This Wednesday Woof is unfortunately light on information, since very little is known about this particular canid, but I've included what I can.
The Sechuran Fox (Lycalopex sechurae) is a small fox found only in the Sechura Desert in Ecuador and Peru. It's also called the Peruvian Desert Fox or the Sechuran Zorro.
The Sechuran Fox measures up to 31 inches (78 cm) in body length, with a 13-inch tail (34 cm). The biggest ones weigh 9 pounds (4 Kg). Its coloring is what is called agouti, which means multi-colored.
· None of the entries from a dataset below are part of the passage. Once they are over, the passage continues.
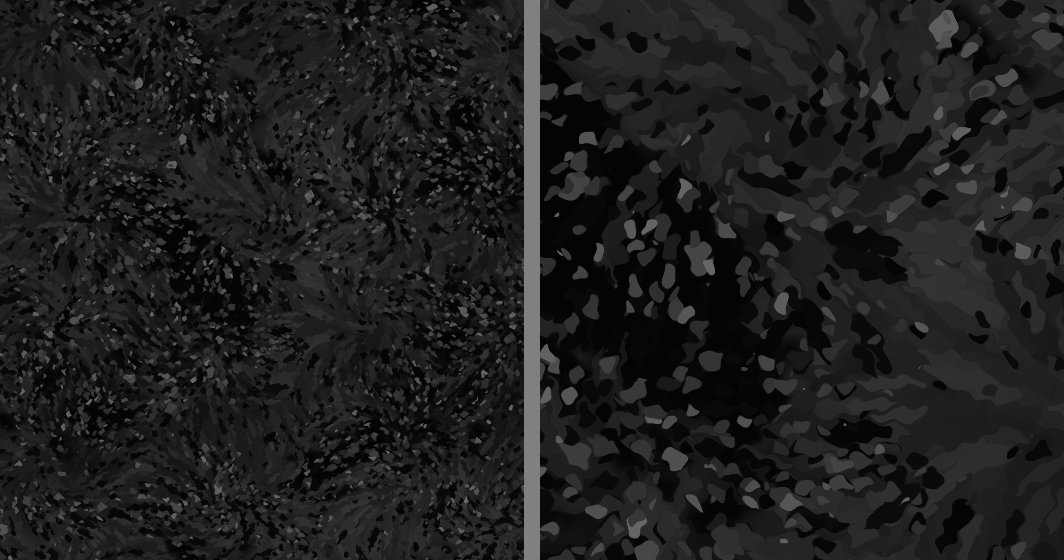
Left, the full canvas; right, a detail of the centre.
Give the GLSL for this texture, as a WebGL 1 fragment shader.

```glsl
precision highp float;
uniform vec2 u_resolution;

const float SHADOW = 0.016;
const float MID_LOW = 0.078;
const float MID_HIGH = 0.188;
const float LIGHT_LOW = 0.18;
const float LIGHT_HIGH = 0.40;
const float TUFTS = 3.8;             // radiating tufts per canvas height
const float SWIRL = 0.55;            // bend of the grain, radians
const float RAGGED = 0.0014;         // roughness of outlines
const vec2 BLADE = vec2(1.05, 0.25); // half sizes, in cells of a layer
const vec2 SLIVER = vec2(0.85, 0.24);
const vec2 CHIP = vec2(0.58, 0.36);

vec2 hash2(vec2 p) {
  vec3 q = fract(p.xyx * vec3(0.1031, 0.1030, 0.0973));
  q += dot(q, q.yzx + 33.33);
  return fract((q.xx + q.yz) * q.zy);
}

// Layered sines, roughly 0 to 1
float patches(vec2 p, float freq) {
  p *= freq;
  p += 1.3 * sin(p.yx * 0.7 + vec2(1.7, 4.1));
  float broad = sin(p.x + 0.6 * p.y) * sin(p.y - 0.4 * p.x + 1.0);
  vec2 r = vec2(p.x - p.y, p.x + p.y) * 1.7 + 1.2 * sin(p.yx * 1.3);
  return 0.5 + 0.33 * broad + 0.2 * sin(r.x) * sin(r.y + 2.0);
}

// Direction pointing away from the nearest tuft, gently bent
vec2 grain(vec2 p) {
  vec2 q = p * TUFTS;
  vec2 base = floor(q - 0.5);
  vec2 away = vec2(1.0, 0.0);
  float nearest = 9.0;
  for (int j = 0; j < 2; j++) {
    for (int i = 0; i < 2; i++) {
      vec2 id = base + vec2(float(i), float(j));
      vec2 d = q - id - 0.2 - 0.6 * hash2(id + 19.0);
      float dist = dot(d, d);
      if (dist < nearest) {
        nearest = dist;
        away = d;
      }
    }
  }
  float bend = SWIRL * (sin(p.x * 13.0 + 3.0 * p.y) + sin(p.y * 17.0 - 5.0 * p.x));
  vec2 turn = vec2(cos(bend), sin(bend));
  return normalize(vec2(dot(away, vec2(turn.x, -turn.y)), dot(away, turn.yx)) + 0.0001);
}

// Scattered tapered flecks along the grain: x = cover, y = random tone
vec2 flecks(vec2 p, float cells, vec2 size, float density, float seed) {
  vec2 q = p * cells;
  vec2 base = floor(q);
  float edge = 0.6 * cells / u_resolution.y;
  vec2 result = vec2(0.0);
  for (int j = -1; j <= 1; j++) {
    for (int i = -1; i <= 1; i++) {
      vec2 id = base + vec2(float(i), float(j));
      vec2 rnd = hash2(id + seed + 57.3);
      float grow = smoothstep(0.0, 0.12, density - rnd.y);
      if (grow > 0.02) {
        vec2 centre = id + 0.15 + 0.7 * hash2(id + seed);
        vec2 dir = grain(centre / cells);
        vec2 d = q - centre;
        vec2 extent = size * grow * mix(0.5, 1.0, fract(rnd.x * 7.3 + rnd.y * 3.1));
        vec2 local = vec2(dot(d, dir), dot(d, vec2(-dir.y, dir.x))) / extent;
        local.y *= 1.0 + 0.45 * local.x;
        float cover = 1.0 - smoothstep(-edge, edge, (length(local) - 1.0) * extent.y);
        result = vec2(max(result.x, cover), mix(result.y, rnd.x, cover));
      }
    }
  }
  return result;
}

void main() {
  vec2 p = gl_FragCoord.xy / u_resolution.y;
  vec2 ragged = p + RAGGED * sin(p.yx * vec2(430.0, 390.0) + 2.0 * sin(p * 170.0));

  float glow = patches(p + 3.0, 5.0) - 0.5;
  float clump = patches(p + 5.0, 31.0);
  float clutter = smoothstep(0.25, 0.75, 0.6 * patches(p + 7.0, 11.0) + 0.4 * clump);
  float torn = 0.7 * patches(p, 9.0) + 0.3 * patches(ragged + 2.0, 47.0);
  float gap = smoothstep(0.53, 0.70, torn + 0.10 * (p.x + p.y - 1.0));
  float busy = max(clutter, gap);

  // Muted ground with overlapping blades, thinning out over the gaps
  float tone = mix(0.112 + 0.06 * glow, SHADOW, gap);
  for (int i = 0; i < 4; i++) {
    float n = float(i);
    vec2 blade = flecks(ragged, 9.0 * pow(1.7, n), BLADE, 0.92 - 0.62 * gap, 31.0 * n);
    float shade = mix(MID_LOW, MID_HIGH, blade.y) + 0.075 * glow - 0.03 * gap;
    tone = mix(tone, shade, blade.x * 0.9);
  }

  // Dark slivers and chips
  vec2 sliver = flecks(ragged, 35.0, SLIVER, 0.12 + 0.42 * clutter + 0.2 * gap, 211.0);
  tone = mix(tone, SHADOW + 0.03 * sliver.y, sliver.x);
  vec2 chip = flecks(ragged, 72.0, CHIP, 0.17 + 0.42 * clutter, 307.0);
  tone = mix(tone, SHADOW + 0.025 * chip.y, chip.x);

  // Mid-toned crumbs break up the dark places
  vec2 crumb = flecks(ragged, 61.0, CHIP, 0.06 + 0.34 * busy, 353.0);
  tone = mix(tone, mix(0.09, 0.21, crumb.y), crumb.x);

  // Pale chips gathered in the cluttered places
  for (int i = 0; i < 2; i++) {
    float n = float(i);
    vec2 pale = flecks(ragged, 50.0 + 36.0 * n, CHIP, 0.04 + (0.17 + 0.21 * n) * busy, 401.0 + 73.0 * n);
    tone = mix(tone, mix(LIGHT_LOW, LIGHT_HIGH, pale.y * pale.y), pale.x);
  }

  gl_FragColor = vec4(vec3(tone), 1.0);
}
```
Sechuran Foxes are nocturnal and solitary, although it has been observed traveling in small family groups, such as an adult with kits, or a mating pair. They spend the daylight hours in dens that have been dug into the ground. They are also opportunistic eaters, feeding on small animals, insects, seed pods and fruit. It's thought that they can go for a long time on vegetation alone.
Almost nothing is known about the mating habits and reproduction of the Sechuran Fox, except that litters are born in October. It's thought that there are no more than 15,000 individuals living in the wild, and their population is threatened by habitat loss, which is of particular concern in the Ecuadoran part of the Sechura Desert.